It’s irritated me for ages that whenever you see a reference to ICANN in the British press, it’s always called ‘Icann’. This gets right up my nose, though I can’t quite put my finger on why. The practice of denying us our God-given capital letters just seems a bit cheeky. And I could never understand the logic.

But Seth Finkelstein has solved the mystery. He has written a couple of pieces on ICANN-related issues for the Guardian*, and asked their copy editor why they changed his ICANN to Icann. The Guardian newspaper’s style guide says:

“Use all caps only if the abbreviation is pronounced as the individual letters; otherwise spell the word out: the BBC, ICI, VAT, but Isa, Nato.”

Case closed. Except…

… except, I still think it looks funny, and wonder if we should have a style guide of our own. For example, the Guardian always says ‘internet’ instead of ‘Internet’. Now, ‘internet’ would be fine if they were talking about when you and your mates plug a few networks together into a finite little loop. But they’re not, they mean the global internet, the internet of internets, the ur-internet, the motherlode of all things internet; the Internet, in fact.

‘E-mail’ is another one. As far as I remember, the Economist style guide still recommends hyphenating the word. But if they want to be consistent, they should call a pram a perambulator, and a bus an omnibus, since that’s what we called them when they were invented in the nineteenth century. Maybe we called email ‘e-mail’ back in the twentieth century. But today it’s ‘email’, plain and simple.

Since ICANN is forever being accused of mission creep, perhaps the community should embrace this and create a proper Internet style guide to set the Luddites straight.

* Seth’s recent Guardian piece is here, and we got talking about a piece on new gTLDs I wrote here.

Comments
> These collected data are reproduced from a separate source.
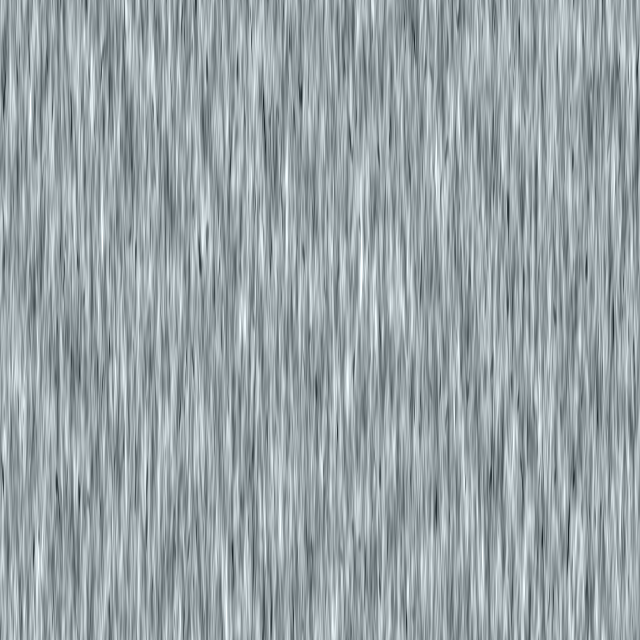
Reproduce this texture procedurally as a three.js fragment shader.

```glsl
// Brushed blue-grey metal: dense vertical hairlines of uneven length.
// Layers of gradient noise, stretched tall and staggered per column, are
// summed into one tone; thresholded layers add dark scratches and glints.

#define STEEL_COLOR vec3(0.602, 0.643, 0.658)
#define STREAK_CONTRAST 0.34
#define STAGGER 0.35
#define FINE_SCALE vec2(190.0, 8.0)
#define HAIR_SCALE vec2(290.0, 22.0)
#define WIDE_SCALE vec2(95.0, 5.0)
#define PATCH_SCALE vec2(24.0, 6.0)
#define SCRATCH_SCALE vec2(170.0, 12.0)
#define GLINT_SCALE vec2(180.0, 7.0)
#define SCRATCH_DEPTH 0.38
#define GLINT_STRENGTH 0.17

varying vec2 vUv;

float hash(vec2 cell) {
  vec3 p = fract(vec3(cell.xyx) * 0.1031);
  p += dot(p, p.yzx + 33.33);
  return fract((p.x + p.y) * p.z);
}

// Dot product of a random unit gradient with the offset from its corner.
float cornerSlope(vec2 cell, vec2 offset) {
  float angle = 6.2832 * hash(cell);
  return dot(vec2(cos(angle), sin(angle)), offset);
}

float gradientNoise(vec2 p) {
  vec2 cell = floor(p);
  vec2 f = fract(p);
  vec2 fade = f * f * f * (f * (f * 6.0 - 15.0) + 10.0);
  vec2 right = vec2(1.0, 0.0);
  vec2 up = vec2(0.0, 1.0);
  float low = mix(cornerSlope(cell, f),
                  cornerSlope(cell + right, f - right), fade.x);
  float high = mix(cornerSlope(cell + up, f - up),
                   cornerSlope(cell + 1.0, f - 1.0), fade.x);
  return mix(low, high, fade.y);
}

// Stretched noise whose columns slide up and down, so ends never line up.
float streaks(vec2 uv, vec2 scale, float seed) {
  float slide = gradientNoise(vec2(uv.x * scale.x * 0.4, seed + 0.5));
  vec2 shifted = uv + vec2(0.0, STAGGER * slide);
  return gradientNoise(shifted * scale + seed * vec2(17.3, 41.7));
}

void main() {
  // Body of the brushing, from hairlines to broad soft patches
  float tone = streaks(vUv, FINE_SCALE, 1.0)
             + 0.65 * streaks(vUv, HAIR_SCALE, 2.0)
             + 0.65 * streaks(vUv, WIDE_SCALE, 3.0)
             + 0.35 * gradientNoise(vUv * PATCH_SCALE + 70.0);

  // Sparse deep scratches and bright glints
  float scratch = smoothstep(0.30, 0.62, streaks(vUv, SCRATCH_SCALE, 5.0));
  float glint = smoothstep(0.25, 0.60, streaks(vUv, GLINT_SCALE, 6.0));

  vec3 color = STEEL_COLOR + STREAK_CONTRAST * tone;
  color += GLINT_STRENGTH * glint - SCRATCH_DEPTH * scratch;
  gl_FragColor = vec4(clamp(color, 0.0, 1.0), 1.0);
}
```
    Domain Name System
    Internationalized Domain Name ,IDN,"IDNs are domain names that include characters used in the local representation of languages that are not written with the twenty-six letters of the basic Latin alphabet ""a-z"". An IDN can contain Latin letters with diacritical marks, as required by many European languages, or may consist of characters from non-Latin scripts such as Arabic or Chinese. Many languages also use other types of digits than the European ""0-9"". The basic Latin alphabet together with the European-Arabic digits are, for the purpose of domain names, termed ""ASCII characters"" (ASCII = American Standard Code for Information Interchange). These are also included in the broader range of ""Unicode characters"" that provides the basis for IDNs. The ""hostname rule"" requires that all domain names of the type under consideration here are stored in the DNS using only the ASCII characters listed above, with the one further addition of the hyphen ""-"". The Unicode form of an IDN therefore requires special encoding before it is entered into the DNS. The following terminology is used when distinguishing between these forms: A domain name consists of a series of ""labels"" (separated by ""dots""). The ASCII form of an IDN label is termed an ""A-label"". All operations defined in the DNS protocol use A-labels exclusively. The Unicode form, which a user expects to be displayed, is termed a ""U-label"". The difference may be illustrated with the Hindi word for ""test"" — परीका — appearing here as a U-label would (in the Devanagari script). A special form of ""ASCII compatible encoding"" (abbreviated ACE) is applied to this to produce the corresponding A-label: xn--11b5bs1di. A domain name that only includes ASCII letters, digits, and hyphens is termed an ""LDH label"". Although the definitions of A-labels and LDH-labels overlap, a name consisting exclusively of LDH labels, such as""icann.org"" is not an IDN."